The best lures and bass fishing techniques to use when fishing in the rain will be discussed in more detail now that we’ve briefly touched on them in some of the earlier sections.
Further Reading: 6 Best Braid For Bass Fishing: Fish More Bass!
- Spinnerbaits – Because of the dropping barometric pressure and the fact that bass will go after a fight in these conditions, spinners are by far the best lure to use when it is raining. The best chance you have is with something a little lighter than you would typically pick, and make sure you’re working it quickly.

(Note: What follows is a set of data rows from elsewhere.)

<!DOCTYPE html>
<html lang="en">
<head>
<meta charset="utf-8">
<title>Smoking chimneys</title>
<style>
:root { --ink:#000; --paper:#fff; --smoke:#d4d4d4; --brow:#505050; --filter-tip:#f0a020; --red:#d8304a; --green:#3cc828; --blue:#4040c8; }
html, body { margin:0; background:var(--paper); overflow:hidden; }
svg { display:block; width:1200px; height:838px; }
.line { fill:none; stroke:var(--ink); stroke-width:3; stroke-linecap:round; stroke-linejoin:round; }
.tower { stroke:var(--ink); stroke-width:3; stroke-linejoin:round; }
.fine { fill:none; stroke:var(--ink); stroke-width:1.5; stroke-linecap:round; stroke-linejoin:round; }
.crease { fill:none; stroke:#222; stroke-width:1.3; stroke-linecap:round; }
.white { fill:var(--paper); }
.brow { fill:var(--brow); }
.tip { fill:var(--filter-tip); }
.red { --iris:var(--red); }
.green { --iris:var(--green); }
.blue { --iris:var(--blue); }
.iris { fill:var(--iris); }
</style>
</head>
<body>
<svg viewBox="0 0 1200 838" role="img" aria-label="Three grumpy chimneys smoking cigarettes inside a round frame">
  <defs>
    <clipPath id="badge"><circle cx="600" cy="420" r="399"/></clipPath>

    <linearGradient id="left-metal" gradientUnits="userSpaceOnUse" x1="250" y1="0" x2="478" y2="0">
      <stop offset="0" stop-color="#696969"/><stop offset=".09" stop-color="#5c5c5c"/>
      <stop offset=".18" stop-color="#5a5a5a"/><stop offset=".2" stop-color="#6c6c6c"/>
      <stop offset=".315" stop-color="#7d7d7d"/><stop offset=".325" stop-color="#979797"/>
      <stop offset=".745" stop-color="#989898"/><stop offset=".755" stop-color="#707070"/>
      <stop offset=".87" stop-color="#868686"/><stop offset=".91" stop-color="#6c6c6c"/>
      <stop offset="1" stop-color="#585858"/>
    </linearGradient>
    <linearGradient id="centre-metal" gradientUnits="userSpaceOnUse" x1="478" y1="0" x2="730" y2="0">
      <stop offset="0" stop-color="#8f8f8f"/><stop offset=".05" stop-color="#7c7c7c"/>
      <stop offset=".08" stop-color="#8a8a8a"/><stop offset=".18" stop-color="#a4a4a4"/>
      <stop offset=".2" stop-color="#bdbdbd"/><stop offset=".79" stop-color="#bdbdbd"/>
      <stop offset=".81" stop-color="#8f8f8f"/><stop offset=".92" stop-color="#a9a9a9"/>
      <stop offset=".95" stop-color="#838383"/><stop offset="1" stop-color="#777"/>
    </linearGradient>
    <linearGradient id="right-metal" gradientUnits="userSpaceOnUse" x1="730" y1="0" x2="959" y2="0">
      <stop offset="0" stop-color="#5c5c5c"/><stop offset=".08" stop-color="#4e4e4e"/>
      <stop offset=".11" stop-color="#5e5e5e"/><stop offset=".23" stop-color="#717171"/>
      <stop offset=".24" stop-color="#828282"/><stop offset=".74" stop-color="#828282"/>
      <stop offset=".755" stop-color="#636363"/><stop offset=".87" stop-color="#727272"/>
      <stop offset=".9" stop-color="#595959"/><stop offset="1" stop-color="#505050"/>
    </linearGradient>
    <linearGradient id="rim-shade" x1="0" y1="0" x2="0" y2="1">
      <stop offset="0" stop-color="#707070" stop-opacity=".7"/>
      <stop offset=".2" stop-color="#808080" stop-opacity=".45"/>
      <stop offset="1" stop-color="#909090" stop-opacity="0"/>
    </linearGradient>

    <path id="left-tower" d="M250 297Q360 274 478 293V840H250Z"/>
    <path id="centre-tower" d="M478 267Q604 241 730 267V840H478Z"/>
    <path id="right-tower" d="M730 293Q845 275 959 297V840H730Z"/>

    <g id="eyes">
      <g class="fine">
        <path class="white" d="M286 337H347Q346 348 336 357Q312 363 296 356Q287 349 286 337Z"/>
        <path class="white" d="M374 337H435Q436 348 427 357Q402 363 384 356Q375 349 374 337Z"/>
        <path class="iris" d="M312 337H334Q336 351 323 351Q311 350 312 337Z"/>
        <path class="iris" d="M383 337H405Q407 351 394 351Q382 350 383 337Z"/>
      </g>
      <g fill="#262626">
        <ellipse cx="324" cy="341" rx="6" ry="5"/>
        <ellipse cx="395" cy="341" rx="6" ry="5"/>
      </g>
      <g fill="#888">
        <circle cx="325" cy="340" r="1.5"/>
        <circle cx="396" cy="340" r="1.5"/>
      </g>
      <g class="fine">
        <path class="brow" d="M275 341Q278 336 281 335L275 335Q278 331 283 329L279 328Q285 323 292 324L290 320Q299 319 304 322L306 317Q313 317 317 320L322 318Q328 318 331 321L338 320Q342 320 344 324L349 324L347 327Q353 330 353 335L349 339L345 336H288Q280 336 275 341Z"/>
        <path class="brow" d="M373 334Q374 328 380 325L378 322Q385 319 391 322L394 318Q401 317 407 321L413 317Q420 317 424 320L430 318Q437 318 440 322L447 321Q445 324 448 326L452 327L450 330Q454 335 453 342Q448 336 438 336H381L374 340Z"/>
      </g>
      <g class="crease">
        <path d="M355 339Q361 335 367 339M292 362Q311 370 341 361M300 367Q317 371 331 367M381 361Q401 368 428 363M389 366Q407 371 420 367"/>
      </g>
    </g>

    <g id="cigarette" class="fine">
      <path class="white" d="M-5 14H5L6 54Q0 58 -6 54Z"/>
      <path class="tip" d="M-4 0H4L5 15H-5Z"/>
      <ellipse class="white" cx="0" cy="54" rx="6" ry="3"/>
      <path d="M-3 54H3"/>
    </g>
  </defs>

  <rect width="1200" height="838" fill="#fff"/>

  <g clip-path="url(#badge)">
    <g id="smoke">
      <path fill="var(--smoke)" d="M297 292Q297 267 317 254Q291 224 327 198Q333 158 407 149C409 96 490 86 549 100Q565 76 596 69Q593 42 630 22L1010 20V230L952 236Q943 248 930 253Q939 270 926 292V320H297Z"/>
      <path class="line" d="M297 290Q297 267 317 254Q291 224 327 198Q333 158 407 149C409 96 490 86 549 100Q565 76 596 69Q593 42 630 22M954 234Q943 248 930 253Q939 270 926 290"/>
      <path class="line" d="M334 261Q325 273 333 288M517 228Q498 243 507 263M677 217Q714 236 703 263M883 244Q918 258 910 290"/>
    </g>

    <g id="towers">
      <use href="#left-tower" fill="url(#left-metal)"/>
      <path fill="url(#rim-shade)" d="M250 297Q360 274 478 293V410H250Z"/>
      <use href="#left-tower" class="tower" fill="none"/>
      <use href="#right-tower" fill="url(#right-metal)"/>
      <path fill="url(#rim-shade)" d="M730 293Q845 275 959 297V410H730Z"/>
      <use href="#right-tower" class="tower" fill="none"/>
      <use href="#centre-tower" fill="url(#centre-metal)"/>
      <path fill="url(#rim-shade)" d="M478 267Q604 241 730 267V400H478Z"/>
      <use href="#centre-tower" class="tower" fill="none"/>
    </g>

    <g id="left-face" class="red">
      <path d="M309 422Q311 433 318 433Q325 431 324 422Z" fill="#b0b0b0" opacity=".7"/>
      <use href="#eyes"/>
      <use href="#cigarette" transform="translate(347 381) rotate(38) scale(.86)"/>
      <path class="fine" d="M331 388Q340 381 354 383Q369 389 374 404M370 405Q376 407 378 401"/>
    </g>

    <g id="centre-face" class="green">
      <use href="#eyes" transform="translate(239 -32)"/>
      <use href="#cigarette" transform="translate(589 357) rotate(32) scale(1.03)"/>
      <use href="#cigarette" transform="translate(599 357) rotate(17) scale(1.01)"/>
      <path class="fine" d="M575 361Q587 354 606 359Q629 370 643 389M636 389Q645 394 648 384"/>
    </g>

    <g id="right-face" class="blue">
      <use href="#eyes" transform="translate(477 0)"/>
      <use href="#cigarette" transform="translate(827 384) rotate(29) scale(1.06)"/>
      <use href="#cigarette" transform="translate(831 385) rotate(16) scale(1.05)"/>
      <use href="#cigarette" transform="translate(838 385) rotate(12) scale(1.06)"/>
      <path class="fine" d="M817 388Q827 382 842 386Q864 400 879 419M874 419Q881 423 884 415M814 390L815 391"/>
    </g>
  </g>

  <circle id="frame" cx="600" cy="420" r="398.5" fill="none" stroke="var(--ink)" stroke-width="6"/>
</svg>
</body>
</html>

- Topwater Frogs – Frogs are great, and these work especially well if you can access areas where you wouldn’t typically fish. I’m a huge fan of frogs. I would advise using these, sizing up the presentation a little because the bass will feel a little bit more daring than usual, giving the extra energy. You should toss your frog right in and work it using a stop-and-go technique if you can locate a weed bed or an area where runoff drains into some dense cover.
- Worms – When the bass is feeding, I believe worms are always a better option than jigs because you can work them quickly and they’re adaptable enough to be used for a variety of situations.
After the Rain Subsides
You’ll notice that fish activity significantly decreases after thunderstorms, especially. Your bottom contact will be most helpful at this point when you’ll need to significantly slow down your approach.
You want to hang out in these areas because they are where worms, grubs, and other small prey items are washed into the water from the bank and from the trees. You should use more natural colors in clear water, but Junebug soft plastics in black and other dark hues will work best in muddy water.
Conclusion: Fish More Bass!
Gaining mastery of the art and science of bass fishing requires knowledge of how to fish for bass before, during, and after a storm. There is a place for you in the world of bass fishing, whether you are a total beginner, a weekend warrior, or a pro-level tournament angler.